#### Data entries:
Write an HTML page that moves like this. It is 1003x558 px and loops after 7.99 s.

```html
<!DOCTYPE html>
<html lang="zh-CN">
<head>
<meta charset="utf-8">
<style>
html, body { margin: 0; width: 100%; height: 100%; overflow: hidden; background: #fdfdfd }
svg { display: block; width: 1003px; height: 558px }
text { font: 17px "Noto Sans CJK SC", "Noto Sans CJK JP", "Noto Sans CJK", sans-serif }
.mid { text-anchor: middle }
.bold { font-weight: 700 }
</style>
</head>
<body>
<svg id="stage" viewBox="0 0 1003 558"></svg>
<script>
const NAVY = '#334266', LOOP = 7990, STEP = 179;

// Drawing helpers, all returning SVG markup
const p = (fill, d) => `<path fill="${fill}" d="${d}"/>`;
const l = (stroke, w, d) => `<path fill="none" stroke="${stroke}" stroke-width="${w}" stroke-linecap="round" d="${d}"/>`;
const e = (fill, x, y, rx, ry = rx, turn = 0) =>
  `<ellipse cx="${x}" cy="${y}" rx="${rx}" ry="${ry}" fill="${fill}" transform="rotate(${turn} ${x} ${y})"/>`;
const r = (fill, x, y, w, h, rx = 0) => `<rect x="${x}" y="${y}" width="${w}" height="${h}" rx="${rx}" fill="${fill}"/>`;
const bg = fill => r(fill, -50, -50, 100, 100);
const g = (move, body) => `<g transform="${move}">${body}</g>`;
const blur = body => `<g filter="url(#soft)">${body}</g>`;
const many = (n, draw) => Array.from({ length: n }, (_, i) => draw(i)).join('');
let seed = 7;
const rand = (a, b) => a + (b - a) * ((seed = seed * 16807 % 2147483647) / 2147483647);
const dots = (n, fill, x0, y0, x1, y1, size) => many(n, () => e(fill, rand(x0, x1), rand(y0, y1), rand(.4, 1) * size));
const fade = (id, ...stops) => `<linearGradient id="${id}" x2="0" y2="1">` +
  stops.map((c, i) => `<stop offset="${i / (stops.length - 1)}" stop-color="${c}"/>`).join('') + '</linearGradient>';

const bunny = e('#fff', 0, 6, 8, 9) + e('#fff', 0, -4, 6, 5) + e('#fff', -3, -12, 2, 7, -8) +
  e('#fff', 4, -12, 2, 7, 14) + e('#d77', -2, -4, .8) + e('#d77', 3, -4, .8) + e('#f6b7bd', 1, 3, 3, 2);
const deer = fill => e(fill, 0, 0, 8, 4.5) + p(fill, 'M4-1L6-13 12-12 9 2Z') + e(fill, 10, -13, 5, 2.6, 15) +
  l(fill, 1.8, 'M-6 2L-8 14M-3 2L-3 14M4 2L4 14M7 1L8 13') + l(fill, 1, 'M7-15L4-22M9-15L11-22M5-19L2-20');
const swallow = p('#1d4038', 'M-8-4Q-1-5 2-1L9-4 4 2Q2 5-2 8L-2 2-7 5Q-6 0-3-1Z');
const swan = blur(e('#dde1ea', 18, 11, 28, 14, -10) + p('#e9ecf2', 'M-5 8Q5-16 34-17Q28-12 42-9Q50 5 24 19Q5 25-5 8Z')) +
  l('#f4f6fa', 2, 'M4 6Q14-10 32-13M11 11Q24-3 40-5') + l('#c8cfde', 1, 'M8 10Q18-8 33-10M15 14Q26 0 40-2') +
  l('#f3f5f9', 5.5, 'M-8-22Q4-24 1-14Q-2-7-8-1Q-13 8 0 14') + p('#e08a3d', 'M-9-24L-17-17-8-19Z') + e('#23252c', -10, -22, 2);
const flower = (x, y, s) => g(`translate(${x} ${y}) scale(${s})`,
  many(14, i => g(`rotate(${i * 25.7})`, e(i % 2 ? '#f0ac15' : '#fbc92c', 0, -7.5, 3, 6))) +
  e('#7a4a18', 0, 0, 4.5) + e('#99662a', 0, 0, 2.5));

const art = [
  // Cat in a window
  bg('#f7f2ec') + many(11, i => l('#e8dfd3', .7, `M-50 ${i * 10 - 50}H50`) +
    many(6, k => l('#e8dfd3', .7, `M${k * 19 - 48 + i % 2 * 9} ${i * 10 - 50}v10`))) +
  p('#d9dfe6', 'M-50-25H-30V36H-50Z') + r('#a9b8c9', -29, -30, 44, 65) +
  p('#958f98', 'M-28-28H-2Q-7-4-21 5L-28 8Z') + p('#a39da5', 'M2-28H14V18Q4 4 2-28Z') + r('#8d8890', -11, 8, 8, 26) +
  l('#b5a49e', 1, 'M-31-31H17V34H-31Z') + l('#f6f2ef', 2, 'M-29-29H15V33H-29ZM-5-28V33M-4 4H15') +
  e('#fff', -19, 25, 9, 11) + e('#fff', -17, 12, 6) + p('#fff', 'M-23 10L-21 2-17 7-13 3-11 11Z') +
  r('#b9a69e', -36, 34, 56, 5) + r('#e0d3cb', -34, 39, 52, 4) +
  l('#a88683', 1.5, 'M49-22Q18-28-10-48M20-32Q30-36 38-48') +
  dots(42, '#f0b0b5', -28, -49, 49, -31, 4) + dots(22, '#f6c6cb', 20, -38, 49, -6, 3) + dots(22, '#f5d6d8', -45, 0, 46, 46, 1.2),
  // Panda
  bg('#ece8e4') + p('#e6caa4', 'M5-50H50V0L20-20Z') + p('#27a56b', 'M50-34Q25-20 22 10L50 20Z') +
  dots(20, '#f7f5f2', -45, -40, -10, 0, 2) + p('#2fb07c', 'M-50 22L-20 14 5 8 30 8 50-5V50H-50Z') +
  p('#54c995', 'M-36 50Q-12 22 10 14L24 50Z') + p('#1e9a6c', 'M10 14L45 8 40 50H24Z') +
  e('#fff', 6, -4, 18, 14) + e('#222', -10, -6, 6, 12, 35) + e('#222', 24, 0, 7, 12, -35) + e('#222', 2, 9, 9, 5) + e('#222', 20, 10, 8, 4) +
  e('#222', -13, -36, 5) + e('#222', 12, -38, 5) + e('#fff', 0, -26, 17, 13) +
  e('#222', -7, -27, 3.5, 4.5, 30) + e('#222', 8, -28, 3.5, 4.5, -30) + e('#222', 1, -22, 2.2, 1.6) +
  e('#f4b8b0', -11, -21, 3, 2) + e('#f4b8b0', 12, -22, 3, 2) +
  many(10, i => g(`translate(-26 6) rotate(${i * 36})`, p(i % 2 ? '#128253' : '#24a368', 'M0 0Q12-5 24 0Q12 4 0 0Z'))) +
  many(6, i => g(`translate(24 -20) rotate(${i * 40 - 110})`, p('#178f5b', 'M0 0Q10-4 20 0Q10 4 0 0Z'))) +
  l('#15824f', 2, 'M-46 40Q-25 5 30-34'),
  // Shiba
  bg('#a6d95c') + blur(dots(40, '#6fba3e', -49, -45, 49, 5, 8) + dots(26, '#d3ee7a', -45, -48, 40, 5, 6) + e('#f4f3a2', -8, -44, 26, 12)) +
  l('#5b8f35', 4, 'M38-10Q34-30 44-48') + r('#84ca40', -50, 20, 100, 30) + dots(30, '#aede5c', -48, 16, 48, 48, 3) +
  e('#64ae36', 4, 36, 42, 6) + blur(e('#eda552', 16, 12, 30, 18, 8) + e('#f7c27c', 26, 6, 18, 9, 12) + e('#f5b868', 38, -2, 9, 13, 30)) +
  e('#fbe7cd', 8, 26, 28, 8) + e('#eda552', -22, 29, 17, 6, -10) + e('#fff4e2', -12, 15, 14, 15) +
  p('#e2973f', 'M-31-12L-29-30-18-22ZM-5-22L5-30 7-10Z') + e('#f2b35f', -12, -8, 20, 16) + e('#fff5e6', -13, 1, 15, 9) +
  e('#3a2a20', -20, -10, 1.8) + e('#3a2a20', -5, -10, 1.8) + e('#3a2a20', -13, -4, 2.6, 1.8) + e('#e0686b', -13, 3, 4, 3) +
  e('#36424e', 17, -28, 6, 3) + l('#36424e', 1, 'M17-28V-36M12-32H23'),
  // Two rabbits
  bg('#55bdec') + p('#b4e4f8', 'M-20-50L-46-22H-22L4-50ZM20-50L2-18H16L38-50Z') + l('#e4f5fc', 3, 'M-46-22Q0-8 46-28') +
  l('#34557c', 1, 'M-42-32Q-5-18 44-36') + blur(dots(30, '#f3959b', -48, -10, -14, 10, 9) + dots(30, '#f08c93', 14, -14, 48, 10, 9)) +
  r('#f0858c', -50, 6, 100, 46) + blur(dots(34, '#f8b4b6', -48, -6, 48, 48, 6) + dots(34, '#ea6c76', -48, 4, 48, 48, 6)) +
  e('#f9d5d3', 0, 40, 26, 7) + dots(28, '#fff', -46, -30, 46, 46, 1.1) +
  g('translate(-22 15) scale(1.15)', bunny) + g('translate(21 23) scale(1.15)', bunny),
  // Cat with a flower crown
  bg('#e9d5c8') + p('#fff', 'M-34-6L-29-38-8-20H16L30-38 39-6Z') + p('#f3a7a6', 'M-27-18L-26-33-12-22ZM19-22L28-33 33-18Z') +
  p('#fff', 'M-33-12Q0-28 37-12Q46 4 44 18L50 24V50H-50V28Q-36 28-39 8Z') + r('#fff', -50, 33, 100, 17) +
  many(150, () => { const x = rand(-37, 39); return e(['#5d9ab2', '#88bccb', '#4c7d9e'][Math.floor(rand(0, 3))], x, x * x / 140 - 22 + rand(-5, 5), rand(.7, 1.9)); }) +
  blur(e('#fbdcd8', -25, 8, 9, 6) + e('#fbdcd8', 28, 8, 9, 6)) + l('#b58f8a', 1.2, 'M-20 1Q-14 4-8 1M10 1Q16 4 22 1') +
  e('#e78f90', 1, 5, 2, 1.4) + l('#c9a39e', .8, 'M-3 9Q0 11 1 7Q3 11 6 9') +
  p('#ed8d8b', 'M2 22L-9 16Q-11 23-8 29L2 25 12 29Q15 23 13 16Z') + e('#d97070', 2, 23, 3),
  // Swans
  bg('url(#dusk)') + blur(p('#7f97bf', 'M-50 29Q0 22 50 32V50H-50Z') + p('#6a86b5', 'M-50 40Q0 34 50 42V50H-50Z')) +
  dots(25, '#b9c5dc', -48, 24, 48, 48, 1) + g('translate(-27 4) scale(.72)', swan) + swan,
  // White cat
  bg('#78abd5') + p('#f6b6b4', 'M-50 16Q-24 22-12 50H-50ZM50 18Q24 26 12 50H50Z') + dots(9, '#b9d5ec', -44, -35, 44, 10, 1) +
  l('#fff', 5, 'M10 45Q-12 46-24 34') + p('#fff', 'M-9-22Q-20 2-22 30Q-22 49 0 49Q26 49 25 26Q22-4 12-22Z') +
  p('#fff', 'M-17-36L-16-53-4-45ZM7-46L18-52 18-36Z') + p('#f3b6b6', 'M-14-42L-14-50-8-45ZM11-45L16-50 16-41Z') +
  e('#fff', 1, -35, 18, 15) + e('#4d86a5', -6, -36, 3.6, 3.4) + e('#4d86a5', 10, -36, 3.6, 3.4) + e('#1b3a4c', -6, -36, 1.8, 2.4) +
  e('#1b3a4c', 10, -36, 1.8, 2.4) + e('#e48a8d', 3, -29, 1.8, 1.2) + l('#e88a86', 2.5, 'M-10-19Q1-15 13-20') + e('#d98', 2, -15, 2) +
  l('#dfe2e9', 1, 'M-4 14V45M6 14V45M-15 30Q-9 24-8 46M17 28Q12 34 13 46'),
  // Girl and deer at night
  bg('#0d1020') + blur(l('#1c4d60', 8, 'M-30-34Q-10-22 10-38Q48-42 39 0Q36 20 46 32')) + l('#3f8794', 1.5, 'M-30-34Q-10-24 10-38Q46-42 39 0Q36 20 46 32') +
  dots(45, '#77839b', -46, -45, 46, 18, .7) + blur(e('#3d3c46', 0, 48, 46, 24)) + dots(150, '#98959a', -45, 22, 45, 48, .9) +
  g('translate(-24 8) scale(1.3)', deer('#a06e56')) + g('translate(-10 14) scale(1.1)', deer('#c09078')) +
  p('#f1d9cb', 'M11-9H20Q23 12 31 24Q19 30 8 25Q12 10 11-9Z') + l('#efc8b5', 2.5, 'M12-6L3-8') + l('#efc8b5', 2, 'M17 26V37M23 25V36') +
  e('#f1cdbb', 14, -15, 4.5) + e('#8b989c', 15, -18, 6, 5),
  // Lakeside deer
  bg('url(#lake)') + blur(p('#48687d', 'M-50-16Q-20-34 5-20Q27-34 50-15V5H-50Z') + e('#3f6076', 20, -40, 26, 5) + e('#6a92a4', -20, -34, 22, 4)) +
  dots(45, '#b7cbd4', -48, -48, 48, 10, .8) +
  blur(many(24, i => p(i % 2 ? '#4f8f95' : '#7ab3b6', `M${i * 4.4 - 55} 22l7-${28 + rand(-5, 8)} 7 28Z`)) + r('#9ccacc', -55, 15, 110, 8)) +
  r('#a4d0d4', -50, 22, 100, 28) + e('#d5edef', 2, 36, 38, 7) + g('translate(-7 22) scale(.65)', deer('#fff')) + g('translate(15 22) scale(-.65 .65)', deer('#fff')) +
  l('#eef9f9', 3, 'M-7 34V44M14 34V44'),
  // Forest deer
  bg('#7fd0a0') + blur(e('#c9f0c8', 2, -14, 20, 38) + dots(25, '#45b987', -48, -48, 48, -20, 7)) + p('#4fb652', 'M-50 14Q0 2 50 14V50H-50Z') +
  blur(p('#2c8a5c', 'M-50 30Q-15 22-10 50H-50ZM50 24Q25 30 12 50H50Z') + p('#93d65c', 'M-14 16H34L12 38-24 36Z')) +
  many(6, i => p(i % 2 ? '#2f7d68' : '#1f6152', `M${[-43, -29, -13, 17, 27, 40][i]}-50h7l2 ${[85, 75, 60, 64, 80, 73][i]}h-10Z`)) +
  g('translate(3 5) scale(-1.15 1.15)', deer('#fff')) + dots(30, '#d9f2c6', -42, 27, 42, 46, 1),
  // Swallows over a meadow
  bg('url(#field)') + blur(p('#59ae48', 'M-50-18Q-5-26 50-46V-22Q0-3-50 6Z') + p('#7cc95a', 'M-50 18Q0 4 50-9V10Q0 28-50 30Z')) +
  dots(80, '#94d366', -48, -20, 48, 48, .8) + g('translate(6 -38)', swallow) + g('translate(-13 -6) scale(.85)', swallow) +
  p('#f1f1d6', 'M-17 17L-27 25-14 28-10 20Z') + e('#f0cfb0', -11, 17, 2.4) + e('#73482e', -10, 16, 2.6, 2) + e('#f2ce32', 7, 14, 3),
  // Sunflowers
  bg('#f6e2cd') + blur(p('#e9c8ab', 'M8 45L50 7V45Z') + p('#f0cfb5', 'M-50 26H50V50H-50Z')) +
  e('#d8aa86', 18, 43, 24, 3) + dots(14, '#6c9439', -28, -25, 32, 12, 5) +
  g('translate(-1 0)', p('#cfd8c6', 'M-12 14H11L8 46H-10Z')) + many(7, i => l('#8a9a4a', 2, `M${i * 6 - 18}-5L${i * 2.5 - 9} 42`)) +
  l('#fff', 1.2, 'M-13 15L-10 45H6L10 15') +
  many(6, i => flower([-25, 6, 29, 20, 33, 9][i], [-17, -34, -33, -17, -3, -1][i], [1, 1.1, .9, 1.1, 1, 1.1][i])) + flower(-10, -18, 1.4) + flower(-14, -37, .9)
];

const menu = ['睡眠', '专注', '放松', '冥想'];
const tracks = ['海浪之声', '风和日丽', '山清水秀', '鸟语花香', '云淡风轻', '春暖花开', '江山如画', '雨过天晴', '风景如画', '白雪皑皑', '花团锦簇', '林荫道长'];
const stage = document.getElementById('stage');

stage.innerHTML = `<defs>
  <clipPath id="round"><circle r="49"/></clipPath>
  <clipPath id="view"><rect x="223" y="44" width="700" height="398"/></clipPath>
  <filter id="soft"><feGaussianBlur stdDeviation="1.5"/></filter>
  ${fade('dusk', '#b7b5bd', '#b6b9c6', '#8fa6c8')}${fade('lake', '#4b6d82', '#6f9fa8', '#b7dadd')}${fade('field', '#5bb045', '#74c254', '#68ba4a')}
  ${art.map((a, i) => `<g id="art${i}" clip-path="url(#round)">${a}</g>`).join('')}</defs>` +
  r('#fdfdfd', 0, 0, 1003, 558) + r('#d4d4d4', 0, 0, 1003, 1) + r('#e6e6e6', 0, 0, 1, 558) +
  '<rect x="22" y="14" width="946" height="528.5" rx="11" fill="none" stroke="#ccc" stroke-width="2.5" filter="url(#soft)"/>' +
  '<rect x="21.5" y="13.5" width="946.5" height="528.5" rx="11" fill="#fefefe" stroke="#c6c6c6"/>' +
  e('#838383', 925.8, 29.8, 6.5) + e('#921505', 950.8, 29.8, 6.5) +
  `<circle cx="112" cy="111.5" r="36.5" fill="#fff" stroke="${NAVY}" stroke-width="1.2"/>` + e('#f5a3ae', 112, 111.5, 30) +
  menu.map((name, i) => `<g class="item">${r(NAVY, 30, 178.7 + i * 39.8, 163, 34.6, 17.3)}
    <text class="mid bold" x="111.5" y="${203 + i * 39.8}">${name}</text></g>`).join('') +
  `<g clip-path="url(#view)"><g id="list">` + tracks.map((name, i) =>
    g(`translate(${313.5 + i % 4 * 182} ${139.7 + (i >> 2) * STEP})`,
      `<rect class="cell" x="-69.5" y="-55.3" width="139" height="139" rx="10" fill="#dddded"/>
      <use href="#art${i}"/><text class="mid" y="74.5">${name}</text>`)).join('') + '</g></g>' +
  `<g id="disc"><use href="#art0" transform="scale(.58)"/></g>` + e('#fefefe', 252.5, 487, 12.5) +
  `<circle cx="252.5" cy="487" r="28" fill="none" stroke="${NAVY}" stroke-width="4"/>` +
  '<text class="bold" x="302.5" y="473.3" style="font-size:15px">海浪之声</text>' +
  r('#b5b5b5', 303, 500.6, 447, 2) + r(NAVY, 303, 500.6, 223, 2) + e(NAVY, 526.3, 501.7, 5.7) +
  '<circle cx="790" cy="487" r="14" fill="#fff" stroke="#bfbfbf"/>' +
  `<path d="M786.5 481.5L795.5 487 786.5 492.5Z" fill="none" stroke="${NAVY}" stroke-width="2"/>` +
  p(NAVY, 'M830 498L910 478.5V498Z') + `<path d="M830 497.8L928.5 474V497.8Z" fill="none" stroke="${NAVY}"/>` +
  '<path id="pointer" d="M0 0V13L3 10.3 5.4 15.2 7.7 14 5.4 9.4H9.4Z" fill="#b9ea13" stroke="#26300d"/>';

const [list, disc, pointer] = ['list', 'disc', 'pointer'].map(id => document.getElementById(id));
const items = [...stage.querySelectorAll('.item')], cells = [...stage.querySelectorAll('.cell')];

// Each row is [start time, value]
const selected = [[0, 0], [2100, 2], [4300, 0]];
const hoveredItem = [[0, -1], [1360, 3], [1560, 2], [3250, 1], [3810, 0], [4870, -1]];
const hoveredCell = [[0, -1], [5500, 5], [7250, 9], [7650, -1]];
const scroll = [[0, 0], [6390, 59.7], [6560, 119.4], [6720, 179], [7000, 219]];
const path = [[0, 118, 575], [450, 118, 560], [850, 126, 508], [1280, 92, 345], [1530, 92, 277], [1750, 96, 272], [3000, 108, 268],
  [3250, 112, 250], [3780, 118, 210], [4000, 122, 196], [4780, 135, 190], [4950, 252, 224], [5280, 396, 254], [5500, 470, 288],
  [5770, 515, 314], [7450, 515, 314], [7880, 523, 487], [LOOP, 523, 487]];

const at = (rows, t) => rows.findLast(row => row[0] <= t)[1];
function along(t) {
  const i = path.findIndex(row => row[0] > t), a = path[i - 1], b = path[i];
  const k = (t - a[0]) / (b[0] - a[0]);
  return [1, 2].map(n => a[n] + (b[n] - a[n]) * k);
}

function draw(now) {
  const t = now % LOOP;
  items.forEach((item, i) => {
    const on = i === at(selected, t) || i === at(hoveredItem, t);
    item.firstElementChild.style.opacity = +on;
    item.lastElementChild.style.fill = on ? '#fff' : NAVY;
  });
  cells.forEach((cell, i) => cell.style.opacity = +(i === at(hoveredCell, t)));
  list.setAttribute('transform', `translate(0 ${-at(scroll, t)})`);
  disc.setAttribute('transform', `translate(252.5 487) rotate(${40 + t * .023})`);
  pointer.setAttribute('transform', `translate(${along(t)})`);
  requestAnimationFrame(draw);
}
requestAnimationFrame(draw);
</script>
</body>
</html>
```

#### EXERCISE:
Among the lines above, find those holding "stroke" and copy each one.

#### PROBLEM SOLUTION:
const l = (stroke, w, d) => `<path fill="none" stroke="${stroke}" stroke-width="${w}" stroke-linecap="round" d="${d}"/>`;
  '<rect x="22" y="14" width="946" height="528.5" rx="11" fill="none" stroke="#ccc" stroke-width="2.5" filter="url(#soft)"/>' +
  '<rect x="21.5" y="13.5" width="946.5" height="528.5" rx="11" fill="#fefefe" stroke="#c6c6c6"/>' +
  `<circle cx="112" cy="111.5" r="36.5" fill="#fff" stroke="${NAVY}" stroke-width="1.2"/>` + e('#f5a3ae', 112, 111.5, 30) +
  `<circle cx="252.5" cy="487" r="28" fill="none" stroke="${NAVY}" stroke-width="4"/>` +
  '<circle cx="790" cy="487" r="14" fill="#fff" stroke="#bfbfbf"/>' +
  `<path d="M786.5 481.5L795.5 487 786.5 492.5Z" fill="none" stroke="${NAVY}" stroke-width="2"/>` +
  p(NAVY, 'M830 498L910 478.5V498Z') + `<path d="M830 497.8L928.5 474V497.8Z" fill="none" stroke="${NAVY}"/>` +
  '<path id="pointer" d="M0 0V13L3 10.3 5.4 15.2 7.7 14 5.4 9.4H9.4Z" fill="#b9ea13" stroke="#26300d"/>';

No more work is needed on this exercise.